A cross-sectional study of factors associated with anti-depressant medication adherence in women attending an out patient psychiatry department
Introduction: Treatment adherence and illness may not be related only by the severity of the illness but by so many other factors which impact on seeking and continuing treatment; yet severity of the illness will be one of the major factors influencing treatment adherence.
Methods: Female patients attending the psychiatric OPD, diagnosed with depression as per ICD-10 guidelines and provided informed consent participated in this questionnaire-based study. A total of 135 patients who attended the OPD in 9 months were assessed for the severity of depression and medication adherence by administering scales to assess the severity of depression and medication adherence was assessed by questioning about the drug taking and hospital attending behaviour. Out of this, thirty-one were attending for the first episode and hence were excluded from the analysis.
Results: Out of the 104 female patients diagnosed with depression of more than one episode, 44 (42.3%) had mild depression, 52 (50%) had moderate depression and 8 (7.7%) had severe depression. Twenty-nine women (27.9%) were on medications and 75 (72.1%) women were not taking their medications. While greater proportion of women with mild depression were adherent to medication (51.7%), more women with moderate depression didn’t adhere to medication (54.7%), even though such difference was statistically not significant. Older age, having a paid work and married status were significantly associated with medication (antidepressants) adherence.
Conclusions: Our results indicate that medication adherence is associated with factors other than severity of depression. Work and marital status played a significant role in determining the adherence to antidepressant medications among women.
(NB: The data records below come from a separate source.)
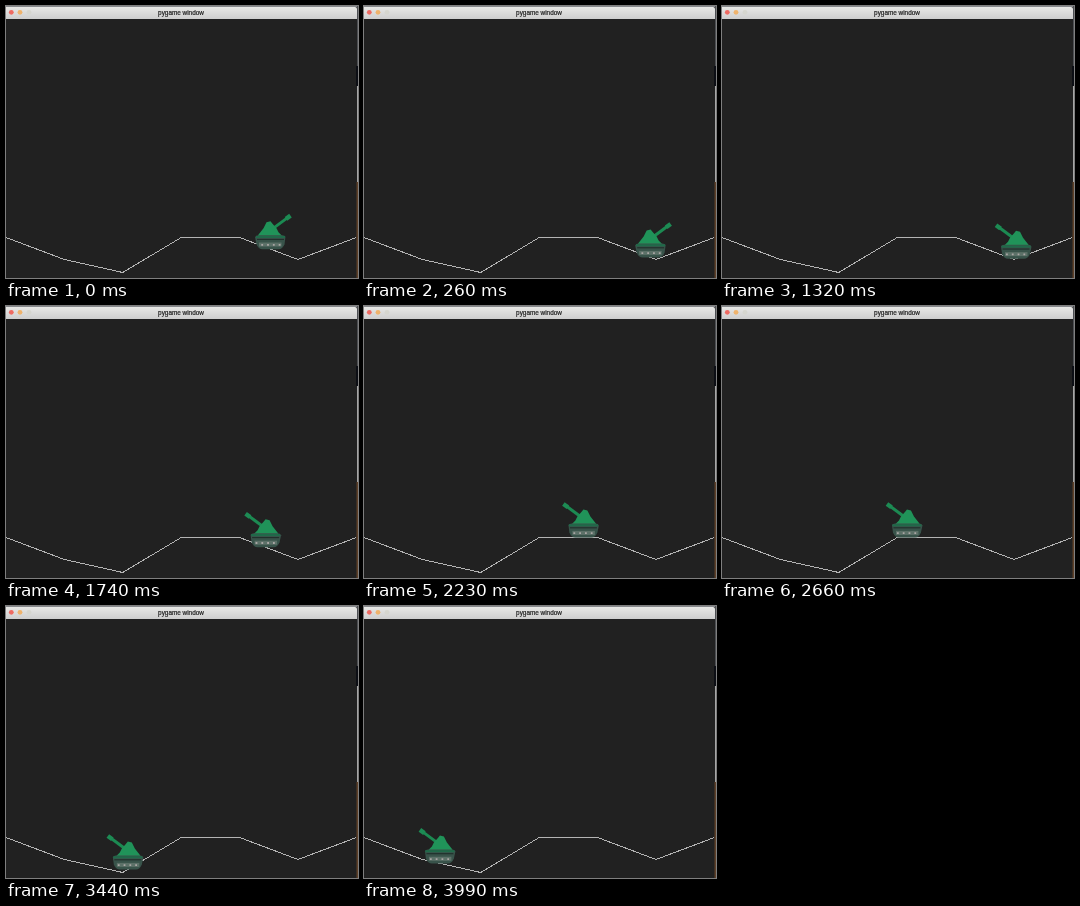
Recreate the animation shown at these times as an HTML page. Size 352 by 272 pixels, loop 4060 ms.

```html
<!DOCTYPE html>
<html lang="en">
<head>
<meta charset="utf-8">
<title>pygame window</title>
<style>
  html, body { margin: 0; width: 100%; height: 100%; overflow: hidden; background: #212121; }
  svg { display: block; width: 100%; height: 100%; }
  text { font: 6.4px "Liberation Sans", sans-serif; fill: #222; stroke: #222; stroke-width: .2; text-anchor: middle; }
</style>
</head>
<body>
<svg viewBox="0 0 352 272">
  <defs>
    <linearGradient id="bar" x2="0" y2="1">
      <stop stop-color="#e8e8e6"/>
      <stop offset="1" stop-color="#cecece"/>
    </linearGradient>
  </defs>

  <rect width="352" height="272" fill="#212121"/>
  <!-- Desktop showing past the window's right edge -->
  <rect x="351" width="1" height="60" fill="#4c4e52"/>
  <rect x="350" y="60" width="2" height="20" fill="#0c0e14"/>
  <rect x="351" y="80" width="1" height="96" fill="#a5a5a5"/>
  <rect x="350.5" y="176" width="1.5" height="96" fill="#5e4028"/>

  <rect width="351" height="1" fill="#86888c"/>
  <path d="M0 13V1H349Q351 1 351 3V13Z" fill="url(#bar)"/>
  <circle cx="5.3" cy="6.3" r="2.4" fill="#ee6a62"/>
  <circle cx="14" cy="6.3" r="2.4" fill="#efb36c"/>
  <circle cx="23" cy="6.3" r="2.4" fill="#d6d6cf"/>
  <text x="175" y="8.6">pygame window</text>

  <polyline id="ground" fill="none" stroke="#b4b4b4" shape-rendering="crispEdges"/>

  <!-- Faces left; origin is the middle of the tracks' lower edge -->
  <g id="tank">
    <path d="M-18.5 -32.5L-3 -21" stroke="#1c8a52" stroke-width="3"/>
    <path d="M-20 -33.5L-15.5 -30.3" stroke="#1d8b54" stroke-width="4.4"/>
    <path d="M-12 -13L-8 -17L-6 -21L-2 -25.5L0 -28L4 -27L7 -21L12.5 -14V-12H-12Z" fill="#209359"/>
    <path d="M-15 -12.5Q-14 -14 -12 -14H12Q15 -14 15.5 -12L14 -5Q12 0 8 0H-8Q-12 0 -14 -5Z" fill="#38534a"/>
    <path d="M-14.5 -12.2H14.5" stroke="#1f6a49" stroke-width="2"/>
    <path d="M-13.5 -9.7H13.5" stroke="#22302c" stroke-width="1.2"/>
    <path d="M-11 -4.6H11.5" stroke="#5c7168" stroke-width="4"/>
    <path d="M-10 -4.3H11" stroke="#a9a6a4" stroke-width="1.8" stroke-dasharray="1.8 4"/>
  </g>
</svg>
<script>
const LOOP = 4060;
const TICK = 70;
const PHASE = 50;
const STOP = 780;
const TURN = 900;
const SPEED = 0.082; // px per ms
const SPACING = 58.4;
const heights = [231.5, 253.5, 266.5, 231.5, 231.5, 253.5, 231.5];

const tank = document.getElementById("tank");
document.getElementById("ground").setAttribute("points",
  heights.map((y, i) => `${i * SPACING},${y}`).join(" "));

function groundAt(x) {
  const i = Math.floor(x / SPACING);
  return heights[i] + (heights[i + 1] - heights[i]) * (x / SPACING - i);
}

// The tank drives right, pauses, then turns and drives left.
function draw(now) {
  const step = Math.floor((now % LOOP - PHASE) / TICK);
  const time = Math.max(0, step * TICK + PHASE + 10);
  const x = 264.5 + SPEED * (Math.min(time, STOP) - Math.max(0, time - TURN));
  const facing = time < TURN ? -1 : 1;
  tank.setAttribute("transform", `translate(${x} ${groundAt(x)}) scale(${facing} 1)`);
}

const start = performance.now();
function tick() {
  draw(performance.now() - start);
  requestAnimationFrame(tick);
}
tick();
</script>
</body>
</html>
```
Keywords: Depression, medication adherence, compliance, female patients